He passed over the river, and saw the lanterns hanging to the masts of the ships. He passed over the Ghetto, and saw the old Jews bargaining with each other, and weighing out money in copper scales. At last he came to the poor house and looked in. The boy was tossing feverishly on his bed, and the mother had fallen asleep, she was so tired. In he hopped, and laid the great ruby on the table beside the woman's thimble. Then he flew gently round the bed, fanning the boy's forehead with his wings. 'How cool I feel," said the boy, "l must be getting better"; and he sank into a delicious slumber.
"l am waited for in Egypt," answered the Swallow. "Tomorrow my friends will fly up to the Second Cataract. The river-horse couches there among the bulrushes, and on a great granite throne sits the God Memnon. All night long he watches the stars, and when the morning star shines he utters one cry of joy, and then he is silent. At noon the yellow lions come down to the water's edge to drink. They have eyes like green beryls, and their roar is louder than the roar of the cataract."
"ln the square below," said the Happy Prince, "there stands a little matchgirl. She has let her matches fall in the gutter, and they are all spoiled. Her father will beat her if she does not bring home some money, and she is crying. She has no shoes or stockings, and her little head is bare. Pluck out my other eye, and give it to her, and her father will not beat her." "l will stay with you one night longer," said the Swallow, "but I cannot pluck out your eye. You would be quite blind then." "Swallow, Swallow, little Swallow," said the Prince, "do as I command you," So he plucked out the Prince's other eye, and darted down with it. He swooped past the match-girl, and slipped the jewel into the palm of her hand. "What a lovely bit of glass," cried the little girl; and she ran home, laughing. Then the Swallow came back to the Prince. "You are blind now," he said 'so I will stay with you always."
"Dear little Swallow," said the Prince, “you tell me of marvellous things, but more marvellous than anything is the suffering of men and of women. There is no Mystery so great as Misery. Fly over my city, little Swallow, and tell me what you see there." So the Swallow flew over the great city, and saw the rich making merry in their beautiful houses, while the beggars were sitting at the gates. He flew into dark lanes, and saw the white faces of starving children looking out listlessly at the black streets. Under the archway of a bridge two little boys were lying in one another's arms to try and keep themselves warm. "How hungry we are!" they said. “You must not lie here," shouted the Watchman, and they wandered out into the rain.
Early the next morning the Mayor was walking in the square below in company with the Town Councillors. As they passed the column he looked up at the statue: "Dear me! how shabby the Happy Prince looks!" he said. "How shabby indeed!" cried the Town Councillors, who always agreed with the Mayor; and they went up to look at it.
So they pulled down the statue of the Happy Prince. "As he is no longer beautiful he is no longer useful," said the Art Professor at the University.

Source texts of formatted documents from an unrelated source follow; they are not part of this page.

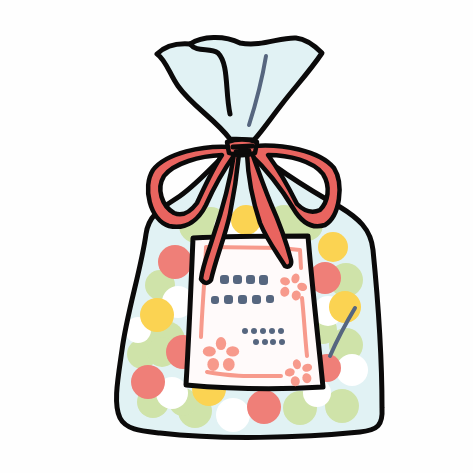
<!DOCTYPE html>
<html lang="en">
<head>
<meta charset="utf-8">
<title>Candy bag</title>
<style>
:root{--paper:#fefefe;--ink:#0b0a0a;--bag:#e1f2f4;--red:#ef7f78;--ribbon:#e9645f;--pink:#f79a8c;--green:#cfe3a9;--yellow:#fbd352;--white:#fff;--card:#fffafa;--slate:#56667f}
html,body{margin:0;background:var(--paper);overflow:hidden}
svg{display:block;width:473px;height:473px}
.outline{fill:none;stroke:var(--ink);stroke-width:5;stroke-linecap:round;stroke-linejoin:round}
.bag{fill:var(--bag)}
.green{fill:var(--green)}.red{fill:var(--red)}.yellow{fill:var(--yellow)}.white{fill:var(--white)}
.card{fill:var(--card);stroke:var(--ink);stroke-width:5;stroke-linejoin:round}
.frame{fill:none;stroke:var(--pink);stroke-width:4;stroke-linecap:round;stroke-linejoin:round}
.flower{fill:var(--pink)}
.writing{fill:var(--slate)}
.shine{fill:none;stroke:var(--slate);stroke-width:4;stroke-linecap:round}
.ribbon{fill:var(--ribbon);stroke:var(--ink);stroke-width:4.5;stroke-linejoin:round;fill-rule:evenodd}
</style>
</head>
<body>
<svg viewBox="0 0 473 473" role="img" aria-label="Clear bag of round candies tied with a red ribbon and a flowered card">
<defs>
<path id="bag-body" d="M238 142C218 160 200 182 180 196C164 207 149 213 146 234C141 270 127 312 122 350C118 378 113 404 120 418C126 430 142 431 160 433C220 440 300 438 360 432C378 430 383 425 382 408C382 360 378 300 373 250C371 229 358 218 340 207C306 188 272 166 244 142Z"/>
<path id="bag-top" d="M230 139C215 119 192 106 178 86C170 75 166 60 157 54C166 45 177 43 190 44C202 36 224 35 240 43C262 47 280 37 296 38C307 39 315 46 322 53C310 71 295 87 282 104C271 118 263 130 254 140Z"/>
<clipPath id="bag-clip"><use href="#bag-body"/></clipPath>
<g id="flower">
<ellipse cx="0" cy="-8" rx="4" ry="5"/>
<ellipse cx="9" cy="-2" rx="5" ry="4"/>
<ellipse cx="6" cy="8" rx="4.5" ry="5"/>
<ellipse cx="-6" cy="8" rx="4.5" ry="5"/>
<ellipse cx="-9" cy="-2" rx="5" ry="4"/>
</g>
</defs>

<g id="bag-fill" class="bag"><use href="#bag-body"/><use href="#bag-top"/></g>

<g id="candies" clip-path="url(#bag-clip)">
<g class="green">
<circle cx="196" cy="226" r="17"/><circle cx="211" cy="222" r="15"/><circle cx="284" cy="222" r="17"/><circle cx="307" cy="225" r="16"/>
<circle cx="160" cy="285" r="15"/><circle cx="346" cy="280" r="17"/><circle cx="142" cy="354" r="15"/><circle cx="166" cy="340" r="19"/>
<circle cx="162" cy="352" r="15"/><circle cx="346" cy="345" r="17"/><circle cx="323" cy="330" r="14"/><circle cx="153" cy="402" r="16"/>
<circle cx="195" cy="411" r="17"/><circle cx="300" cy="408" r="17"/><circle cx="342" cy="406" r="17"/><circle cx="183" cy="402" r="14"/>
</g>
<g class="white">
<circle cx="229" cy="227" r="15"/><circle cx="268" cy="232" r="14"/><circle cx="178" cy="302" r="16"/><circle cx="138" cy="330" r="13"/>
<circle cx="172" cy="393" r="16"/><circle cx="233" cy="415" r="17"/><circle cx="352" cy="370" r="16"/><circle cx="328" cy="311" r="15"/><circle cx="317" cy="393" r="14"/>
</g>
<g class="yellow">
<circle cx="246" cy="220" r="15"/><circle cx="333" cy="247" r="15"/><circle cx="157" cy="315" r="17"/><circle cx="345" cy="307" r="16"/><circle cx="209" cy="389" r="17"/>
</g>
<g class="red">
<circle cx="175" cy="262" r="17"/><circle cx="325" cy="278" r="16"/><circle cx="183" cy="352" r="17"/><circle cx="148" cy="382" r="17"/><circle cx="264" cy="407" r="17"/><circle cx="327" cy="368" r="14"/>
</g>
</g>

<g id="bag-lines">
<use href="#bag-body" class="outline"/>
<use href="#bag-top" class="outline"/>
<path class="outline" d="M190 44C197 53 210 47 218 53C229 64 225 91 230 114"/>
<path class="shine" d="M266 56C262 80 256 103 249 125M355 308C346 323 337 340 330 356"/>
</g>

<g id="gift-card">
<path class="card" d="M193 238C230 236 270 236 308 236C312 286 318 337 323 387C277 390 231 389 186 385C189 336 191 287 193 238Z"/>
<path class="frame" d="M285 248L206 247C205 278 202 309 201 337M207 372C232 377 256 376 281 376M302 298C304 317 305 337 307 356M290 249L300 250L301 268"/>
<g class="flower">
<use href="#flower" transform="translate(221 354) scale(1.3)"/>
<use href="#flower" transform="translate(293 286) rotate(18)"/>
<use href="#flower" transform="translate(299 372) rotate(-15)"/>
</g>
<g class="writing">
<rect x="220" y="275" width="9" height="9" rx="3"/><rect x="233" y="275" width="9" height="9" rx="3"/><rect x="246" y="275" width="9" height="9" rx="3"/><rect x="259" y="275" width="9" height="10" rx="3"/>
<rect x="211" y="296" width="8" height="8" rx="3"/><rect x="224" y="295" width="9" height="9" rx="3"/><rect x="238" y="295" width="9" height="9" rx="3"/><rect x="252" y="295" width="9" height="9" rx="3"/><rect x="266" y="295" width="8" height="8" rx="3"/>
<circle cx="245" cy="331" r="3"/><circle cx="254" cy="331" r="3"/><circle cx="263" cy="331" r="3"/><circle cx="272" cy="331" r="3"/><circle cx="281" cy="331" r="3"/>
<circle cx="256" cy="342" r="3"/><circle cx="265" cy="342" r="3"/><circle cx="273" cy="342" r="3"/><circle cx="282" cy="342" r="3"/>
</g>
</g>

<g id="ribbon-bow">
<path class="outline" d="M234 152C221 166 208 187 199 207M252 152C265 165 278 180 289 197"/>
<path class="ribbon" d="M231 147C203 145 166 153 153 170C142 187 150 220 169 226C187 230 199 219 206 205C214 187 225 168 235 154ZM222 155C200 156 174 163 164 176C156 189 162 206 174 213C183 217 191 211 197 203C205 186 212 170 222 155Z"/>
<path class="ribbon" d="M254 146C282 144 319 150 334 168C344 184 340 216 325 225C310 230 300 220 293 208C281 188 266 169 250 154ZM268 155C289 155 313 161 323 174C331 187 328 202 320 210C311 214 303 210 297 204C288 186 279 170 268 155Z"/>
<path class="ribbon" d="M234 154C230 182 222 211 213 237C209 251 203 264 201 279C204 284 208 284 211 280C216 258 225 237 230 214C234 194 237 174 239 154Z"/>
<path class="ribbon" d="M247 154C248 178 253 202 260 223C267 240 277 253 285 266C289 268 292 265 291 260C286 241 279 222 271 204C264 187 258 170 252 153Z"/>
<path class="ribbon" d="M227 142C236 139 248 139 257 142L255 153C246 156 237 156 229 153Z"/>
<path class="outline" d="M233 147L252 146M236 152L249 151"/>
</g>
</svg>
</body>
</html>
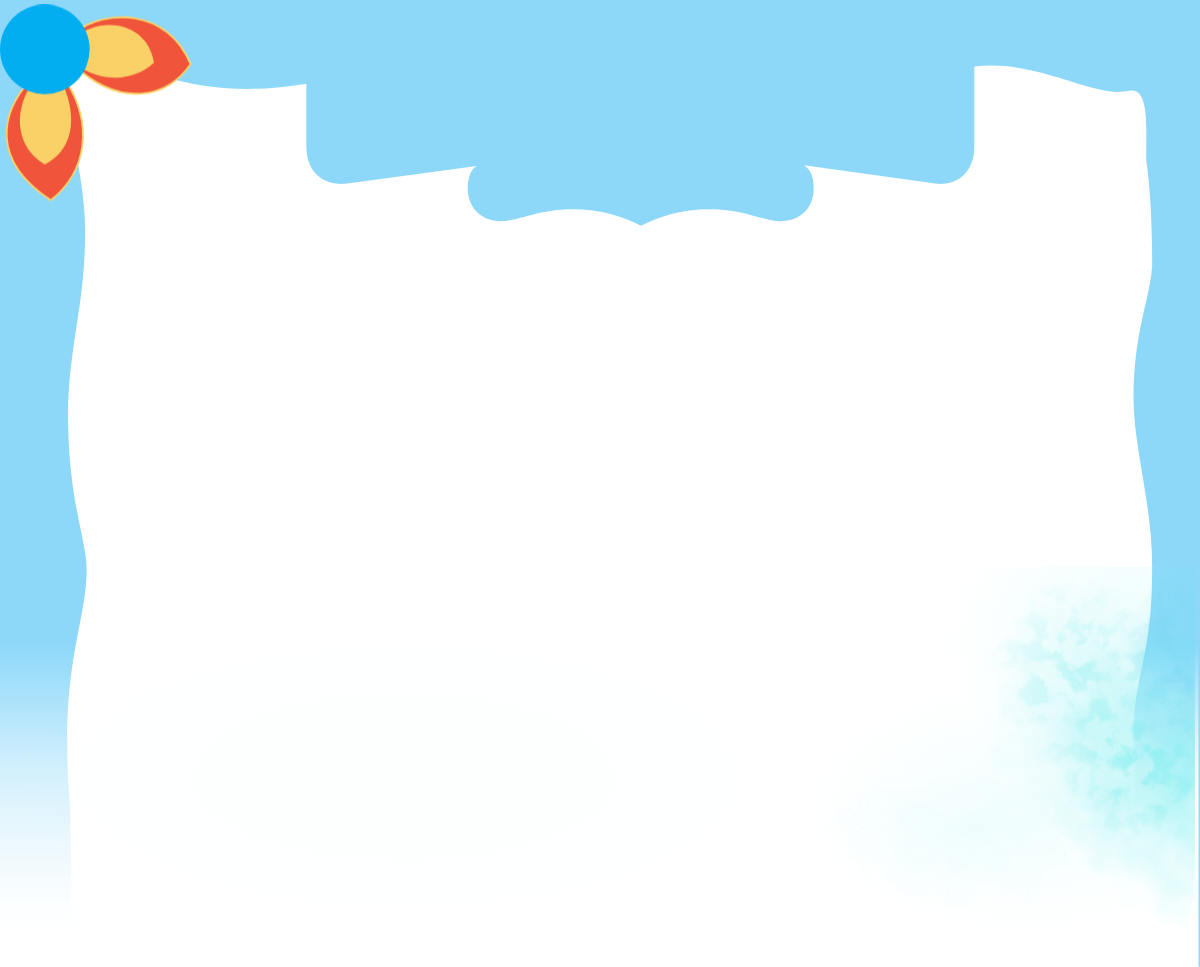
<!DOCTYPE html>
<html lang="en">
<head>
<meta charset="utf-8">
<title>Sky blue frame with corner flower</title>
<style>
:root {
  --sky: #8dd8f9;
  --paper: #ffffff;
  --aqua: #7eeef0;
  --wash-blue: #7ad9f4;
  --petal: #f0543a;
  --petal-core: #fad166;
  --flower-blue: #02adf0;
}
html, body { margin: 0; width: 1200px; height: 967px; overflow: hidden; background: var(--paper); }
.frame { display: block; width: 1200px; height: 967px; }
.sky { fill: var(--sky); }
.panel { fill: var(--paper); }
.petal { fill: var(--petal); stroke: var(--petal-core); stroke-width: 1.2; }
.petal-core { fill: var(--petal-core); }
.flower-centre { fill: var(--flower-blue); }
.stop-paper { stop-color: var(--paper); }
.stop-aqua { stop-color: var(--aqua); }
.stop-blue { stop-color: var(--wash-blue); }
</style>
</head>
<body>
<svg class="frame" viewBox="0 0 803 647" preserveAspectRatio="none" role="img" aria-label="Blank white panel in a wavy sky blue frame with a flower in the corner">
  <defs>
    <linearGradient id="mist" x1="0" y1="0" x2="0" y2="1">
      <stop class="stop-paper" offset="0" stop-opacity="0"/>
      <stop class="stop-paper" offset=".17" stop-opacity=".26"/>
      <stop class="stop-paper" offset=".38" stop-opacity=".6"/>
      <stop class="stop-paper" offset=".62" stop-opacity=".84"/>
      <stop class="stop-paper" offset=".82" stop-opacity=".98"/>
      <stop class="stop-paper" offset=".9" stop-opacity="1"/>
      <stop class="stop-paper" offset="1" stop-opacity="1"/>
    </linearGradient>
    <linearGradient id="edge-mist" x1="0" y1="0" x2="0" y2="1">
      <stop class="stop-paper" offset="0" stop-opacity="0"/>
      <stop class="stop-paper" offset=".25" stop-opacity=".4"/>
      <stop class="stop-paper" offset=".48" stop-opacity=".97"/>
      <stop class="stop-paper" offset="1" stop-opacity="1"/>
    </linearGradient>
    <radialGradient id="wash-aqua">
      <stop class="stop-aqua" offset="0" stop-opacity=".62"/>
      <stop class="stop-aqua" offset=".45" stop-opacity=".34"/>
      <stop class="stop-aqua" offset="1" stop-opacity="0"/>
    </radialGradient>
    <radialGradient id="wash-blue">
      <stop class="stop-blue" offset="0" stop-opacity=".6"/>
      <stop class="stop-blue" offset=".5" stop-opacity=".3"/>
      <stop class="stop-blue" offset="1" stop-opacity="0"/>
    </radialGradient>
    <radialGradient id="wash-pale">
      <stop class="stop-aqua" offset="0" stop-opacity=".15"/>
      <stop class="stop-aqua" offset="1" stop-opacity="0"/>
    </radialGradient>
    <filter id="bleed" x="-20%" y="-20%" width="140%" height="140%">
      <feTurbulence type="fractalNoise" baseFrequency=".04" numOctaves="5" seed="8" result="grain"/>
      <feDisplacementMap in="SourceGraphic" in2="grain" scale="44" xChannelSelector="R" yChannelSelector="G"/>
    </filter>
    <filter id="speckle" x="0" y="0" width="100%" height="100%">
      <feTurbulence type="fractalNoise" baseFrequency=".07" numOctaves="5" seed="21"/>
      <feColorMatrix values="0 0 0 0 0  0 0 0 0 0  0 0 0 0 0  6 0 0 0 -2.9" result="spots"/>
      <feComposite in="SourceGraphic" in2="spots" operator="in"/>
    </filter>
    <clipPath id="wash-area"><rect x="0" y="379" width="799" height="268"/></clipPath>
  </defs>

  <rect class="sky" width="803" height="647"/>

  <path id="panel" class="panel" d="M50 40 L112 52 C140 60 170 62 205 56 V98 C205 114 215 124 231 123 L319 111 C315 113 313 119 313 126 C313 139 322 148 335 148 C347 148 360 140 383 140 C402 140 417 145 429 151 C441 145 456 140 475 140 C498 140 511 148 522 148 C536 148 544.500 139 544.500 126 C544.500 119 543 114 538 110.500 L627 123 C642 124 652 114 652 98 V44.500 C690 40 722 60 747 61.500 C751 61.500 754 61 757 60.500 C769 60 767 85 767 107 C770 127 771 155 771 178 C769 203 758.500 222 758.500 268 C759 301 771 338 771 379 C771 420 766 437 761 462 C757 485 759 500 759.500 520 C760 560 759 605 758 647 H46 C49 600 47 560 47 540 C45.500 525 45 510 45 495 C45 437 58 411 58 381 C58 361 45.500 335 45.500 276 C46 232 57 203 57 155 C57 137 54 120 52 108 L42 80 Z"/>

  <rect class="mist" y="430" width="803" height="217" fill="url(#mist)"/>
  <rect class="edge-mist" x="700" y="435" width="103" height="212" fill="url(#edge-mist)"/>

  <g class="watercolour" clip-path="url(#wash-area)">
    <ellipse cx="765" cy="430" rx="130" ry="105" fill="url(#wash-pale)"/>
    <ellipse cx="690" cy="540" rx="150" ry="85" fill="url(#wash-pale)" opacity=".6"/>
    <ellipse cx="270" cy="520" rx="280" ry="110" fill="url(#wash-pale)" opacity=".15"/>
    <g filter="url(#bleed)">
      <ellipse cx="795" cy="515" rx="92" ry="98" fill="url(#wash-aqua)"/>
      <ellipse cx="725" cy="475" rx="64" ry="84" fill="url(#wash-aqua)" opacity=".36"/>
      <ellipse cx="806" cy="445" rx="52" ry="82" fill="url(#wash-blue)" opacity=".8"/>
      <ellipse cx="640" cy="560" rx="82" ry="42" fill="url(#wash-aqua)" opacity=".1"/>
    </g>
    <g filter="url(#speckle)">
      <ellipse cx="722" cy="452" rx="62" ry="66" fill="url(#wash-aqua)" opacity=".6"/>
      <ellipse cx="765" cy="512" rx="60" ry="56" fill="url(#wash-aqua)"/>
      <ellipse cx="796" cy="438" rx="44" ry="62" fill="url(#wash-blue)"/>
    </g>
  </g>
  <rect class="edge-line sky" x="802" y="379" width="1" height="268"/>

  <g class="flower">
    <path class="petal" d="M50 22 C70 6 112 5 127.500 43 C112 66 80 72 50 44 Z"/>
    <path class="petal-core" d="M50 25 C68 10 99 15 103 42 C91 53 71 57 50 43 Z"/>
    <path class="petal" d="M20 54 C1 75 -7 107 34 134 C59 114 62 82 44 54 Z"/>
    <path class="petal-core" d="M20 58 C9 76 11 99 30 110 C49 100 52 79 42 56 Z"/>
    <circle class="flower-centre" cx="30" cy="33" r="30"/>
  </g>
</svg>
</body>
</html>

"What a strange thing!" said the overseer of the workmen at the foundry. "This broken lead heart will not melt in the furnace. We must throw it away." So they threw it on a dust-heap where the dead Swallow was also lying. "Bring me the two most precious things in the city," said God to one of His Angels; and the Angel brought Him the leaden heart and the dead bird. "You have rightly chosen," said God, "for in my garden of Paradise this little bird shall sing for evermore, and in my city of gold the Happy Prince shall praise me."